→ Task objective
Reproduce the data in full, exactly as it appears.

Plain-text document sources
_ _ _ _ _
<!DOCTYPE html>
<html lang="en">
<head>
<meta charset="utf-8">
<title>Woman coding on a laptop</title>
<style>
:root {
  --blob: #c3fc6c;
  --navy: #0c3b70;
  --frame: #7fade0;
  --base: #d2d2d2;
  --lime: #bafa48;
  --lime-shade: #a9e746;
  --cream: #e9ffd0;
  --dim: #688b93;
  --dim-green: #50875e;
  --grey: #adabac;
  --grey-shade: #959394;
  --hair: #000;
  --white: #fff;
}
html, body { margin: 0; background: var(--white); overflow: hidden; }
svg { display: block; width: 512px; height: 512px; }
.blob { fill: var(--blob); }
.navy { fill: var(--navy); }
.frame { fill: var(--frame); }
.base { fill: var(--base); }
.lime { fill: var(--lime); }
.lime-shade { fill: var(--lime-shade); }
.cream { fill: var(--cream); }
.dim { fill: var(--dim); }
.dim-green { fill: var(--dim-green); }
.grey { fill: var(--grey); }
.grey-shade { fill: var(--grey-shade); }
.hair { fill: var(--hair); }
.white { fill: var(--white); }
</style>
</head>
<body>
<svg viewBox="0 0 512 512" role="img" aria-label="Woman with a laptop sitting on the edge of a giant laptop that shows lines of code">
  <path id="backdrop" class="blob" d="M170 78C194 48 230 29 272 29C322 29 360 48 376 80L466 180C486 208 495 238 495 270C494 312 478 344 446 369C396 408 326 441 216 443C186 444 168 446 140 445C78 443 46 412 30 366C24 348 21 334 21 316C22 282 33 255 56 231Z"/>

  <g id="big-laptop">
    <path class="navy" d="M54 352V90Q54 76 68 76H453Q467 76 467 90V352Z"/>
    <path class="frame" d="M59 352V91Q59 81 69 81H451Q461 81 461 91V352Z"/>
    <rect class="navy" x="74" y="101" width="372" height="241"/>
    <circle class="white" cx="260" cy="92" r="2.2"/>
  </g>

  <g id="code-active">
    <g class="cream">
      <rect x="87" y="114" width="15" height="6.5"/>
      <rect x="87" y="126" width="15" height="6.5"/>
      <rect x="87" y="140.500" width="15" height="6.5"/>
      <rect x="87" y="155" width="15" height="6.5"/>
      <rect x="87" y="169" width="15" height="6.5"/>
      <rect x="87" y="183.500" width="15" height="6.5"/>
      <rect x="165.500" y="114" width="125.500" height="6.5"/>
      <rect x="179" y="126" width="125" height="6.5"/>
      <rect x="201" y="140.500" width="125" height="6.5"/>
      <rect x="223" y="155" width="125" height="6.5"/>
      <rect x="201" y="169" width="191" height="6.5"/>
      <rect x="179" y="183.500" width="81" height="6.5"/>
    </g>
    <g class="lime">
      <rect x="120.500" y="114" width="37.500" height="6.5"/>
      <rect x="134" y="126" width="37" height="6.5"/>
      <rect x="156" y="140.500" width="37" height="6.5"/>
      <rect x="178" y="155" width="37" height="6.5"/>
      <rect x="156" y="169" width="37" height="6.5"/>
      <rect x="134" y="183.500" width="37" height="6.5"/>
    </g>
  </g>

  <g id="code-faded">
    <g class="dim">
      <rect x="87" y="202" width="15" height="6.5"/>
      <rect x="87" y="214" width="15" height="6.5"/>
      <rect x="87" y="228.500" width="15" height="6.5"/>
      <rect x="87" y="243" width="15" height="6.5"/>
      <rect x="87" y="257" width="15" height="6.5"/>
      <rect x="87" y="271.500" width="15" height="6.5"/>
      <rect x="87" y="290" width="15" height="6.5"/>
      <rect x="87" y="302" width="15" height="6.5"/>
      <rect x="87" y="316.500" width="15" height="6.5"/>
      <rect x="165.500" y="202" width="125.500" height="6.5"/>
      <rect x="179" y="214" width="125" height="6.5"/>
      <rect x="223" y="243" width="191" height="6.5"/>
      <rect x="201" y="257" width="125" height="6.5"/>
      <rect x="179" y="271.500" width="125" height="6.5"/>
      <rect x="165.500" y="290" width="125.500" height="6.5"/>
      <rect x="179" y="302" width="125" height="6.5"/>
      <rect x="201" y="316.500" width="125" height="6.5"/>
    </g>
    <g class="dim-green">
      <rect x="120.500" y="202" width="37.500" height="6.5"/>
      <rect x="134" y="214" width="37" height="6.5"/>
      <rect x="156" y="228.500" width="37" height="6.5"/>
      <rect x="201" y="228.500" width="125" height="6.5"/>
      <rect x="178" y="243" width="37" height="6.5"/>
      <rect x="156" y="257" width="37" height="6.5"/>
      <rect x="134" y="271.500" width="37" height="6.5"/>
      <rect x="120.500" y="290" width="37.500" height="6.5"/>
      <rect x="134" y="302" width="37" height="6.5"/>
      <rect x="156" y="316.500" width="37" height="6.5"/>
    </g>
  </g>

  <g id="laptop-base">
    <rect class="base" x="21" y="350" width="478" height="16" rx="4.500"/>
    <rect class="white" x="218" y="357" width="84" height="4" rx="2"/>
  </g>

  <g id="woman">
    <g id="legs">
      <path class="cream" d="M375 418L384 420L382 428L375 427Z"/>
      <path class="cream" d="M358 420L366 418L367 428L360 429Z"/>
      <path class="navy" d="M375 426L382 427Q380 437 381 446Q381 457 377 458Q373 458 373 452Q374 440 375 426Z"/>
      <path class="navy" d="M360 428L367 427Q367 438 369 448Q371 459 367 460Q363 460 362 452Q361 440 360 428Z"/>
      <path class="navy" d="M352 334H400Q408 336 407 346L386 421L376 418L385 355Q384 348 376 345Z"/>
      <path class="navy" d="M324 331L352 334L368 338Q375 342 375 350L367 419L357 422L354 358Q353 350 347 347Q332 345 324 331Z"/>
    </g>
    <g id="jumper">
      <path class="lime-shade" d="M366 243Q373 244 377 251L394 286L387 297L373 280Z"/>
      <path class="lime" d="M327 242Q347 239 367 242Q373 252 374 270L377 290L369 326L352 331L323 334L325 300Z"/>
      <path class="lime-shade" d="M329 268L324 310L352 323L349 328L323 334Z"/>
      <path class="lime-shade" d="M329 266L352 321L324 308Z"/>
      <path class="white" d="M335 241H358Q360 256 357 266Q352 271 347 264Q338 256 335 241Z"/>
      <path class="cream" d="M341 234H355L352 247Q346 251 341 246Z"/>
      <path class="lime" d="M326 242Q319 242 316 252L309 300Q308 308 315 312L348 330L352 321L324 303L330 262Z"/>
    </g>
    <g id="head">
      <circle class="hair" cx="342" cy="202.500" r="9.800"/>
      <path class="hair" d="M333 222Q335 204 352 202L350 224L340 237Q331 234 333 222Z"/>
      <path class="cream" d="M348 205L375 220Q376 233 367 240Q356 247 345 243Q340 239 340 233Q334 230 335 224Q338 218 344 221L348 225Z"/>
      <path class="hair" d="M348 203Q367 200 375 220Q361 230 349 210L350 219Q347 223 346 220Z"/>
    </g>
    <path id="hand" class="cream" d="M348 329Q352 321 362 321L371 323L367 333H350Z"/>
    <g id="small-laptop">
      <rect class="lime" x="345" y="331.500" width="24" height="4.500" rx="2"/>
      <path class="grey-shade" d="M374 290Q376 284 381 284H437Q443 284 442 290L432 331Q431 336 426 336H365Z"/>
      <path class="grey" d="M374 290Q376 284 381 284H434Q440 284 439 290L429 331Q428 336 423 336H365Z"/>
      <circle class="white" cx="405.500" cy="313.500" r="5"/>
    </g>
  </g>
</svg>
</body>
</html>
_ _ _ _ _
→ Answer section
<!DOCTYPE html>
<html lang="en">
<head>
<meta charset="utf-8">
<title>Woman coding on a laptop</title>
<style>
:root {
  --blob: #c3fc6c;
  --navy: #0c3b70;
  --frame: #7fade0;
  --base: #d2d2d2;
  --lime: #bafa48;
  --lime-shade: #a9e746;
  --cream: #e9ffd0;
  --dim: #688b93;
  --dim-green: #50875e;
  --grey: #adabac;
  --grey-shade: #959394;
  --hair: #000;
  --white: #fff;
}
html, body { margin: 0; background: var(--white); overflow: hidden; }
svg { display: block; width: 512px; height: 512px; }
.blob { fill: var(--blob); }
.navy { fill: var(--navy); }
.frame { fill: var(--frame); }
.base { fill: var(--base); }
.lime { fill: var(--lime); }
.lime-shade { fill: var(--lime-shade); }
.cream { fill: var(--cream); }
.dim { fill: var(--dim); }
.dim-green { fill: var(--dim-green); }
.grey { fill: var(--grey); }
.grey-shade { fill: var(--grey-shade); }
.hair { fill: var(--hair); }
.white { fill: var(--white); }
</style>
</head>
<body>
<svg viewBox="0 0 512 512" role="img" aria-label="Woman with a laptop sitting on the edge of a giant laptop that shows lines of code">
  <path id="backdrop" class="blob" d="M170 78C194 48 230 29 272 29C322 29 360 48 376 80L466 180C486 208 495 238 495 270C494 312 478 344 446 369C396 408 326 441 216 443C186 444 168 446 140 445C78 443 46 412 30 366C24 348 21 334 21 316C22 282 33 255 56 231Z"/>

  <g id="big-laptop">
    <path class="navy" d="M54 352V90Q54 76 68 76H453Q467 76 467 90V352Z"/>
    <path class="frame" d="M59 352V91Q59 81 69 81H451Q461 81 461 91V352Z"/>
    <rect class="navy" x="74" y="101" width="372" height="241"/>
    <circle class="white" cx="260" cy="92" r="2.2"/>
  </g>

  <g id="code-active">
    <g class="cream">
      <rect x="87" y="114" width="15" height="6.5"/>
      <rect x="87" y="126" width="15" height="6.5"/>
      <rect x="87" y="140.500" width="15" height="6.5"/>
      <rect x="87" y="155" width="15" height="6.5"/>
      <rect x="87" y="169" width="15" height="6.5"/>
      <rect x="87" y="183.500" width="15" height="6.5"/>
      <rect x="165.500" y="114" width="125.500" height="6.5"/>
      <rect x="179" y="126" width="125" height="6.5"/>
      <rect x="201" y="140.500" width="125" height="6.5"/>
      <rect x="223" y="155" width="125" height="6.5"/>
      <rect x="201" y="169" width="191" height="6.5"/>
      <rect x="179" y="183.500" width="81" height="6.5"/>
    </g>
    <g class="lime">
      <rect x="120.500" y="114" width="37.500" height="6.5"/>
      <rect x="134" y="126" width="37" height="6.5"/>
      <rect x="156" y="140.500" width="37" height="6.5"/>
      <rect x="178" y="155" width="37" height="6.5"/>
      <rect x="156" y="169" width="37" height="6.5"/>
      <rect x="134" y="183.500" width="37" height="6.5"/>
    </g>
  </g>

  <g id="code-faded">
    <g class="dim">
      <rect x="87" y="202" width="15" height="6.5"/>
      <rect x="87" y="214" width="15" height="6.5"/>
      <rect x="87" y="228.500" width="15" height="6.5"/>
      <rect x="87" y="243" width="15" height="6.5"/>
      <rect x="87" y="257" width="15" height="6.5"/>
      <rect x="87" y="271.500" width="15" height="6.5"/>
      <rect x="87" y="290" width="15" height="6.5"/>
      <rect x="87" y="302" width="15" height="6.5"/>
      <rect x="87" y="316.500" width="15" height="6.5"/>
      <rect x="165.500" y="202" width="125.500" height="6.5"/>
      <rect x="179" y="214" width="125" height="6.5"/>
      <rect x="223" y="243" width="191" height="6.5"/>
      <rect x="201" y="257" width="125" height="6.5"/>
      <rect x="179" y="271.500" width="125" height="6.5"/>
      <rect x="165.500" y="290" width="125.500" height="6.5"/>
      <rect x="179" y="302" width="125" height="6.5"/>
      <rect x="201" y="316.500" width="125" height="6.5"/>
    </g>
    <g class="dim-green">
      <rect x="120.500" y="202" width="37.500" height="6.5"/>
      <rect x="134" y="214" width="37" height="6.5"/>
      <rect x="156" y="228.500" width="37" height="6.5"/>
      <rect x="201" y="228.500" width="125" height="6.5"/>
      <rect x="178" y="243" width="37" height="6.5"/>
      <rect x="156" y="257" width="37" height="6.5"/>
      <rect x="134" y="271.500" width="37" height="6.5"/>
      <rect x="120.500" y="290" width="37.500" height="6.5"/>
      <rect x="134" y="302" width="37" height="6.5"/>
      <rect x="156" y="316.500" width="37" height="6.5"/>
    </g>
  </g>

  <g id="laptop-base">
    <rect class="base" x="21" y="350" width="478" height="16" rx="4.500"/>
    <rect class="white" x="218" y="357" width="84" height="4" rx="2"/>
  </g>

  <g id="woman">
    <g id="legs">
      <path class="cream" d="M375 418L384 420L382 428L375 427Z"/>
      <path class="cream" d="M358 420L366 418L367 428L360 429Z"/>
      <path class="navy" d="M375 426L382 427Q380 437 381 446Q381 457 377 458Q373 458 373 452Q374 440 375 426Z"/>
      <path class="navy" d="M360 428L367 427Q367 438 369 448Q371 459 367 460Q363 460 362 452Q361 440 360 428Z"/>
      <path class="navy" d="M352 334H400Q408 336 407 346L386 421L376 418L385 355Q384 348 376 345Z"/>
      <path class="navy" d="M324 331L352 334L368 338Q375 342 375 350L367 419L357 422L354 358Q353 350 347 347Q332 345 324 331Z"/>
    </g>
    <g id="jumper">
      <path class="lime-shade" d="M366 243Q373 244 377 251L394 286L387 297L373 280Z"/>
      <path class="lime" d="M327 242Q347 239 367 242Q373 252 374 270L377 290L369 326L352 331L323 334L325 300Z"/>
      <path class="lime-shade" d="M329 268L324 310L352 323L349 328L323 334Z"/>
      <path class="lime-shade" d="M329 266L352 321L324 308Z"/>
      <path class="white" d="M335 241H358Q360 256 357 266Q352 271 347 264Q338 256 335 241Z"/>
      <path class="cream" d="M341 234H355L352 247Q346 251 341 246Z"/>
      <path class="lime" d="M326 242Q319 242 316 252L309 300Q308 308 315 312L348 330L352 321L324 303L330 262Z"/>
    </g>
    <g id="head">
      <circle class="hair" cx="342" cy="202.500" r="9.800"/>
      <path class="hair" d="M333 222Q335 204 352 202L350 224L340 237Q331 234 333 222Z"/>
      <path class="cream" d="M348 205L375 220Q376 233 367 240Q356 247 345 243Q340 239 340 233Q334 230 335 224Q338 218 344 221L348 225Z"/>
      <path class="hair" d="M348 203Q367 200 375 220Q361 230 349 210L350 219Q347 223 346 220Z"/>
    </g>
    <path id="hand" class="cream" d="M348 329Q352 321 362 321L371 323L367 333H350Z"/>
    <g id="small-laptop">
      <rect class="lime" x="345" y="331.500" width="24" height="4.500" rx="2"/>
      <path class="grey-shade" d="M374 290Q376 284 381 284H437Q443 284 442 290L432 331Q431 336 426 336H365Z"/>
      <path class="grey" d="M374 290Q376 284 381 284H434Q440 284 439 290L429 331Q428 336 423 336H365Z"/>
      <circle class="white" cx="405.500" cy="313.500" r="5"/>
    </g>
  </g>
</svg>
</body>
</html>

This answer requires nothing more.